Your objective:
From the entries below, copy every line that has the word "body".

++++ Records for the task ++++

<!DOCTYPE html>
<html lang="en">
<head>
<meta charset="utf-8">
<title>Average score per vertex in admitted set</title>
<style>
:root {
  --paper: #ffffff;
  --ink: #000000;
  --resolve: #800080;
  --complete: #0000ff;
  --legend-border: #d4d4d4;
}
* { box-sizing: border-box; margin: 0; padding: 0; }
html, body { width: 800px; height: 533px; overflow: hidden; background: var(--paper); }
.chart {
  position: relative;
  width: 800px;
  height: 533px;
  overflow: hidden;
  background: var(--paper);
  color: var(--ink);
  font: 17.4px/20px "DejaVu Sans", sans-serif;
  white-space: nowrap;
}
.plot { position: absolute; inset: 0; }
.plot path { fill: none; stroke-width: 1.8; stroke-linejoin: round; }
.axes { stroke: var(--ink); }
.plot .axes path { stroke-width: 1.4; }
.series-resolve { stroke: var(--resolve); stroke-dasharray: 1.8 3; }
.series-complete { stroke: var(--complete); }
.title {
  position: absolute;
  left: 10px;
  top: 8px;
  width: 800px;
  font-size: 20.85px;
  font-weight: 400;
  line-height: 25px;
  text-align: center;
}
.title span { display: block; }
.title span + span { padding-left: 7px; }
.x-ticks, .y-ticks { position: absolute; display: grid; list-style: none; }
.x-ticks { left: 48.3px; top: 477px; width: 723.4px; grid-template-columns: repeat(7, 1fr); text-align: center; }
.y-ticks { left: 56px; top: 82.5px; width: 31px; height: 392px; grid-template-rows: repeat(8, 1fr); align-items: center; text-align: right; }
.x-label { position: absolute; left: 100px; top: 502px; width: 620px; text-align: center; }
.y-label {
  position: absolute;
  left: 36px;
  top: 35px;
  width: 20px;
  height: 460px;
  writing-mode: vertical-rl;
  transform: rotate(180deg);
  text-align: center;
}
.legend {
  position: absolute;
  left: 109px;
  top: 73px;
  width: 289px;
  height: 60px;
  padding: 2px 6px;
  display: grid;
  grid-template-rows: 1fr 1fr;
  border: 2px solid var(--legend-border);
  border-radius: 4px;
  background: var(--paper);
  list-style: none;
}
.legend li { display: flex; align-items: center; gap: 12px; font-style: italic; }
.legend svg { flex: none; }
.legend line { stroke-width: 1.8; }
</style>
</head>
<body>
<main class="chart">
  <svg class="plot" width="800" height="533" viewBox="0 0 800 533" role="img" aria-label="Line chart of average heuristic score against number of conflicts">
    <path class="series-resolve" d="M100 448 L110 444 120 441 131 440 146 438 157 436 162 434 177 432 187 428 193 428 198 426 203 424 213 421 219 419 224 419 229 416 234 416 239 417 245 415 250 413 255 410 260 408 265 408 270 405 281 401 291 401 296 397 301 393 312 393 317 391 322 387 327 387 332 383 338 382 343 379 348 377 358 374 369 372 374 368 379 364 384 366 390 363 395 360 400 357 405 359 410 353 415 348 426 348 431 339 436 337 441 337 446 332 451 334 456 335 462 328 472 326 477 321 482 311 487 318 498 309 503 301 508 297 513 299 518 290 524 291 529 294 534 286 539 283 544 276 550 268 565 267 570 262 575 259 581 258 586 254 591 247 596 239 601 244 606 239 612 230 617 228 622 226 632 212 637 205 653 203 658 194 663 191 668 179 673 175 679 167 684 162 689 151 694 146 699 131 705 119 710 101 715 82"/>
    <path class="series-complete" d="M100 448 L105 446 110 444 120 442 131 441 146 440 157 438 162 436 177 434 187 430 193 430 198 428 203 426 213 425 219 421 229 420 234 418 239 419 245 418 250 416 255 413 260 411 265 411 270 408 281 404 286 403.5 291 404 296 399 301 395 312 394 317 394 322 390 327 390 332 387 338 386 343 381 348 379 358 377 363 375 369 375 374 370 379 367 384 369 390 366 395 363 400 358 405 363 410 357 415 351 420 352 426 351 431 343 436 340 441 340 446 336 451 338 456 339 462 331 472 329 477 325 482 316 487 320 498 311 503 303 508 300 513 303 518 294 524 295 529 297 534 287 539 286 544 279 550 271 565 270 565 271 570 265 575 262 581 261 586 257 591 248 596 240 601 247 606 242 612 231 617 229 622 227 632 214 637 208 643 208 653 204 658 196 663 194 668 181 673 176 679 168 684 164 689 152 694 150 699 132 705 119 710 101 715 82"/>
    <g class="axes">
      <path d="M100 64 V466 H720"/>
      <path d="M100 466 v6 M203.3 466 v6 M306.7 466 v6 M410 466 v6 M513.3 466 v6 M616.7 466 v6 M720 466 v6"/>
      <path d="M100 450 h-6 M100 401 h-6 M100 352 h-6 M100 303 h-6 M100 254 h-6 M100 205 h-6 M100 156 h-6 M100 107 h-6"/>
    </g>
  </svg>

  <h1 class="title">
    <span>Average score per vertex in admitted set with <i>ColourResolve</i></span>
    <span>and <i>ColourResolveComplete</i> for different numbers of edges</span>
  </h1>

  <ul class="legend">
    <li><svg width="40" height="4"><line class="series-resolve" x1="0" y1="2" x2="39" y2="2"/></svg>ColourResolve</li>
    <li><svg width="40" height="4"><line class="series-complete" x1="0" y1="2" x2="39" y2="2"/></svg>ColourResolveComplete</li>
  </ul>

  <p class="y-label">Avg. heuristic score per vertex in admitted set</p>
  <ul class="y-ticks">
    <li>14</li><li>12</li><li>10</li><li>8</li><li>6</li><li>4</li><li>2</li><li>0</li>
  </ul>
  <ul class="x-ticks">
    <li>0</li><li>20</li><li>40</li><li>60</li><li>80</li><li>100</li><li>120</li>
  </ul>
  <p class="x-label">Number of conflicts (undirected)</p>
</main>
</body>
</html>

++++

Answer for this exercise:
html, body { width: 800px; height: 533px; overflow: hidden; background: var(--paper); }
<body>
</body>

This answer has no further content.